Author: Steve Sternberg. Source: MediaPost
Once upon a time, there was an ongoing industry debate about whether there was a correlation between program engagement and commercial attentiveness. For every study that indicated people paid more attention to ads during their favorite programs, another study came out that said the more intensely you were viewing your favorite shows, the less attentive you were during commercial breaks.
Since program ratings were the currency of the day, “potential commercial exposure” was the research mantra, and minute-by-minute audience measurement was not readily available, this amounted to little more than an interesting academic debate throughout the 1980s, 1990s, and early 2000s.
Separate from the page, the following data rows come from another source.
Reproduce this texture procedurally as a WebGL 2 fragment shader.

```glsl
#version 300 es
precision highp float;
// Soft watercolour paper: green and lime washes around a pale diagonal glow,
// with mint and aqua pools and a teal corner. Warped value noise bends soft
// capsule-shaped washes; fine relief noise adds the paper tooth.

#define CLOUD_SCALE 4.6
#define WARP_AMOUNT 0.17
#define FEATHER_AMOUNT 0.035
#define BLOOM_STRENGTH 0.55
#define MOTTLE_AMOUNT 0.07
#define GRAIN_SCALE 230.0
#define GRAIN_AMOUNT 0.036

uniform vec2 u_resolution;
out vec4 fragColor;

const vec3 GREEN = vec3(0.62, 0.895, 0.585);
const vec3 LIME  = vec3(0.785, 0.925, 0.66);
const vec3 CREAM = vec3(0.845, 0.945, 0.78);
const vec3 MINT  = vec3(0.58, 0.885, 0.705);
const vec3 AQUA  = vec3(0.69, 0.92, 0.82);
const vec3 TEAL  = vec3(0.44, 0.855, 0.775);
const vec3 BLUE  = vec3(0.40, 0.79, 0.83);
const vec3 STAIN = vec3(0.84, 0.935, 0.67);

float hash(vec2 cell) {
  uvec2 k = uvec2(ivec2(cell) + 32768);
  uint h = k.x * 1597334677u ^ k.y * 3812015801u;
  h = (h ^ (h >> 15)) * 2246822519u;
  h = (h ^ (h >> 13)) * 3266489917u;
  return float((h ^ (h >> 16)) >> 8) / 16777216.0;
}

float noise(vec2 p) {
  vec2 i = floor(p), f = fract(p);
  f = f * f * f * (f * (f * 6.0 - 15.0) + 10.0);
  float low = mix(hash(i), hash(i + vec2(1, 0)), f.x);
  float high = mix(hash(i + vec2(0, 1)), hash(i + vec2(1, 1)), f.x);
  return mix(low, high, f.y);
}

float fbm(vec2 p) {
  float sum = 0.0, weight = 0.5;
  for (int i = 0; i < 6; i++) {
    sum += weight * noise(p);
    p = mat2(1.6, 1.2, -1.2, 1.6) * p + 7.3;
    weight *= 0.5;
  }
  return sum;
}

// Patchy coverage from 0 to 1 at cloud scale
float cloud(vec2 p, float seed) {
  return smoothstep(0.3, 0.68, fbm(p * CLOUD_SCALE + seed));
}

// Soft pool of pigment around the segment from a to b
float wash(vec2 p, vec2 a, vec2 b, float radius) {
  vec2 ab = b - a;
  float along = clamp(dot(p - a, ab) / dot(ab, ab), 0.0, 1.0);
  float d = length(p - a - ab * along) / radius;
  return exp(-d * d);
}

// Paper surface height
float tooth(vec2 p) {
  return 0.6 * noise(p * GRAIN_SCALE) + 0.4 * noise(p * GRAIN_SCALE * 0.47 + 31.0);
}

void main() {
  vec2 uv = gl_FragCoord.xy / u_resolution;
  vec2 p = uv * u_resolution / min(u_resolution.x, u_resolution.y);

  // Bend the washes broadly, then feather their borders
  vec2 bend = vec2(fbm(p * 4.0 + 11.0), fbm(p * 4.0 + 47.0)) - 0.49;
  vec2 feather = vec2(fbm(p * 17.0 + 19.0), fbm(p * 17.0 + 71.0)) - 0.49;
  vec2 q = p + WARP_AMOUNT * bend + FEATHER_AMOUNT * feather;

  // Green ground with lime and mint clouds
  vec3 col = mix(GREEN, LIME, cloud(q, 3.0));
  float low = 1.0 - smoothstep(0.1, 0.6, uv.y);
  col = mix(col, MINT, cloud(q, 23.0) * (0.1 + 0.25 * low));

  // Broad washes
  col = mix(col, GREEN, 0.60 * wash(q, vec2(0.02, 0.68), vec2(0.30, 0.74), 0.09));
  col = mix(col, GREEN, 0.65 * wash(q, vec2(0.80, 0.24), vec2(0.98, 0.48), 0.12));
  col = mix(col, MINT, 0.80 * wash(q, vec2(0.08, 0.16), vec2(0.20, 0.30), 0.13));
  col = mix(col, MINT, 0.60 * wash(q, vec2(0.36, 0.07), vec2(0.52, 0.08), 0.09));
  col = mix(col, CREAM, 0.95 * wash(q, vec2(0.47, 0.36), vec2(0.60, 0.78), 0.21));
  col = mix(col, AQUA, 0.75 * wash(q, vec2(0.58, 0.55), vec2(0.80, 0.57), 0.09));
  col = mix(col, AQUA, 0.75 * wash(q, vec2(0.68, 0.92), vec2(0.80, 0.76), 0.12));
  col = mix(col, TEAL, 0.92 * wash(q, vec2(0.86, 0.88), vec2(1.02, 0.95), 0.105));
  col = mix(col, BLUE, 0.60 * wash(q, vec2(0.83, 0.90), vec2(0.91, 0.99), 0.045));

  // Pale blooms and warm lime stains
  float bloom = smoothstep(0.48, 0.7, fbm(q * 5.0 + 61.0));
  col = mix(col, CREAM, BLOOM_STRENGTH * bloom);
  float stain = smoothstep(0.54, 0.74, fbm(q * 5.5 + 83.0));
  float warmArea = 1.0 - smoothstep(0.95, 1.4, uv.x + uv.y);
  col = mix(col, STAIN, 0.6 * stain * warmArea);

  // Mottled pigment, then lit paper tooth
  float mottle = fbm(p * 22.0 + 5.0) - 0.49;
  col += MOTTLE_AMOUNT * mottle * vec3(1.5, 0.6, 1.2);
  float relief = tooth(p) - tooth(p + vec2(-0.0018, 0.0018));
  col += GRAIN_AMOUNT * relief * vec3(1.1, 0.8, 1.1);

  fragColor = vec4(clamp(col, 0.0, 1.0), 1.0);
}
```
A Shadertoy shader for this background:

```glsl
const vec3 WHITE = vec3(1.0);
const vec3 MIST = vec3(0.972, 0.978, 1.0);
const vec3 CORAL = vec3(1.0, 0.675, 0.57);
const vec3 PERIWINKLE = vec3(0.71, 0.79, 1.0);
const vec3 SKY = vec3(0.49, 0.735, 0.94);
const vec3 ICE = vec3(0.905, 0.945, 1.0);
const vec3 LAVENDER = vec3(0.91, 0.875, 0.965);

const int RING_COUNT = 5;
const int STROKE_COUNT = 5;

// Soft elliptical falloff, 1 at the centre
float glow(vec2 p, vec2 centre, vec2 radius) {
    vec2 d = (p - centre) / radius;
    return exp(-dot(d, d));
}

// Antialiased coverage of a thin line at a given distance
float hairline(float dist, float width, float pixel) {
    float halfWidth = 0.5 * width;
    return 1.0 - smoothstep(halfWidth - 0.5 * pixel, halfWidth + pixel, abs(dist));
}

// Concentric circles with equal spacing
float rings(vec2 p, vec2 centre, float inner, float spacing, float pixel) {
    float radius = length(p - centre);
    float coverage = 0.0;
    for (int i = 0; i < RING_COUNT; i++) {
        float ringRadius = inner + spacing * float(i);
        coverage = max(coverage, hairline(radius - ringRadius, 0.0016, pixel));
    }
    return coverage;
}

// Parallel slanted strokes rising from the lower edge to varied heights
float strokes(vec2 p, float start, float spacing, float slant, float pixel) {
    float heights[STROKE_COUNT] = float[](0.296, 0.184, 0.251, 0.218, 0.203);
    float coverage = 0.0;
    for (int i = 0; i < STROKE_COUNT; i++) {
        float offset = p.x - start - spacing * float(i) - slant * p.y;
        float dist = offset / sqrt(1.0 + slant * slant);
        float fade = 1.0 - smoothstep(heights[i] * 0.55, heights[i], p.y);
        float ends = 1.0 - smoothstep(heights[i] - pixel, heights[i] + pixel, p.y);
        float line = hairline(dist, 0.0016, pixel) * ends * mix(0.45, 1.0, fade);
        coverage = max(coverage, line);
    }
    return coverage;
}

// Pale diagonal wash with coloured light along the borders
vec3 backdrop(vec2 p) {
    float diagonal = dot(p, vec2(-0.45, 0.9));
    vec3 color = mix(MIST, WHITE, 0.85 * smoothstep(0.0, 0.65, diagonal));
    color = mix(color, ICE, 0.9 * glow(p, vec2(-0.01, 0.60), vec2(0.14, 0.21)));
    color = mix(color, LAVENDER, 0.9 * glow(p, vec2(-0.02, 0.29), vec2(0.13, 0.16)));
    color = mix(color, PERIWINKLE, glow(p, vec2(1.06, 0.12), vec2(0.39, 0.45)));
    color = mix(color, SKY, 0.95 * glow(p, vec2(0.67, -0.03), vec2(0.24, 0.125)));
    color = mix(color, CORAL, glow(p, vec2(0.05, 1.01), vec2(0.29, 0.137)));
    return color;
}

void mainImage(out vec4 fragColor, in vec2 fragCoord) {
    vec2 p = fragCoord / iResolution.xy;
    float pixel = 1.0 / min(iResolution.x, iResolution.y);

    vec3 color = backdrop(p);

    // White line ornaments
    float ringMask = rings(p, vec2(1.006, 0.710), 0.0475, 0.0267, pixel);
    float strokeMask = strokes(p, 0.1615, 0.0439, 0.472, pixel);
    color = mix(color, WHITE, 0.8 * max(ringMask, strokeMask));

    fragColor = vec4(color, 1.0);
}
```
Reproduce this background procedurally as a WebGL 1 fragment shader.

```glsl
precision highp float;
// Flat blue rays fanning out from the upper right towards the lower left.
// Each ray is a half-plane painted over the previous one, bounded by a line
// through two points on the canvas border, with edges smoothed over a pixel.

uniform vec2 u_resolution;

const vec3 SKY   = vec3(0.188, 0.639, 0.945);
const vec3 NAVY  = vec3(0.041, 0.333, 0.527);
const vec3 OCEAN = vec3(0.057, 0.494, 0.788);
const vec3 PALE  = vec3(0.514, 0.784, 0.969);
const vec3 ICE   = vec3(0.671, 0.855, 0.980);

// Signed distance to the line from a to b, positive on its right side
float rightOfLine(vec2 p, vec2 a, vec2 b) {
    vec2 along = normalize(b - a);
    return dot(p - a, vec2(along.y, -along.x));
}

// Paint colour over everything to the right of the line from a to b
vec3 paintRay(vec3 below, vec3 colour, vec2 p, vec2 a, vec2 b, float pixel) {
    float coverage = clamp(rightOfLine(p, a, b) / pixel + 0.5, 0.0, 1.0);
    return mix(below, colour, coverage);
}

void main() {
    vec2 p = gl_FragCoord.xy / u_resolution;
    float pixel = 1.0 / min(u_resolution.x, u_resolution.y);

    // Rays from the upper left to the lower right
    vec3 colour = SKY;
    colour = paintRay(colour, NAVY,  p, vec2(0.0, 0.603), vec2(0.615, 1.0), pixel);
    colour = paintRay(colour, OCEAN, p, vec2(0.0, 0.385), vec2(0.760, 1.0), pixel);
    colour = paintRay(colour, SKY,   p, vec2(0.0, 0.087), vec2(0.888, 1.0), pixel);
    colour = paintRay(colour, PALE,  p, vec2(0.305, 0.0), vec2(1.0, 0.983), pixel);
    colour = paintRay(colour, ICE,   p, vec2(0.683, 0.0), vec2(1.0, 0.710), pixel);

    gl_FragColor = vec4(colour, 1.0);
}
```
Then came the DVR, time-shifted audience measurement, and commercial minute ratings. For the first time, it was easier for viewers to avoid commercials in their favorite shows (the ones they recorded most for later viewing).
At their height, with 90% penetration of U.S. TV homes, VCRs only accounted for about 5% of prime-time rating points. DVRs, on the other hand, typically account for more than half of all viewing to original scripted series, both on broadcast and cable networks.
Most people in the industry don’t even look at live ratings anymore, and they are almost never reported in the press. Even discussions of delayed viewing typically compare those stats to Live + Same Day data. While C3 and sometimes C7 are used for the buying and selling of TV commercial time, these “C” streams of data don’t tell us how many viewers are exposed to the ads.
Research should focus on the differences in commercial impact between live and time-shifted viewing. I’ve conducted research showing that brand message recall is about three times higher among live viewers. Given that virtually every study regarding DVRs that I’ve ever seen has shown that about three-quarters of DVR viewers claim to fast-forward though commercials always or often, this 3:1 ratio makes perfect sense.
Since broadcast networks have a much higher percentage of their schedules as original scripted series, they track significantly more DVR usage and delayed viewing. During the Q4 2016, for example, the percentage of prime-time live viewing among adults 18-49 ranged from 74% for CW to 84% for NBC.
For the most part, broadcast networks are so much higher-rated than cable networks, that it isn’t particularly relevant to compare them in terms of live viewing. It has more relevance when comparing cable networks to one another (since only three- or four-tenths of a rating point separates the top 40 rated cable entertainment networks in prime time).
Networks that air mostly off-network series, namely Nick-at-Nite, ION, Adult Swim, and TV Land, lead the way in live viewing, with 95% or more of their prime-time viewing among adults 18-49 and 25-54 being live. BET, FXX, Freeform, TBS, Animal Planet, TNT, HGTV, and TruTV have more than 90% of their prime-time audiences live.
Nielsen now releases extensive data for days eight to 35 after the initial broadcast. I had a chance to glimpse some broadcast network data for a week in December. While obviously not representative of the full season, it does provide a snapshot. For regularly scheduled prime-time series, about 15% had a lift beyond seven days of 10%-14%, and 55% had a lift of 5%-9%. That’s significant. Roughly 30% had a lift of less than 5%. I did not see data for cable networks, but I have little doubt that most original scripted cable series likely demonstrate lifts of more than 5%.
The bottom line here is that as everyone is so focused on viewing to other screens, it’s easy to lose sight of the fact that there’s still more traditional TV viewing on in-home television set than on all other screens combined. More and more viewing is not done live, particularly in prime time.
While we continue to see industry research into whether or not advertising works (hint, it does), whether or not advertising on multiple platforms increases sales (hint, it does), there is virtually nothing on the impact of live versus DVR or other types of delayed viewing. It’s not hard to do. I’d love to see something on this come from the Advertising Research Foundation, the Coalition for Innovative Media Measurement, or the Council for Research Excellence.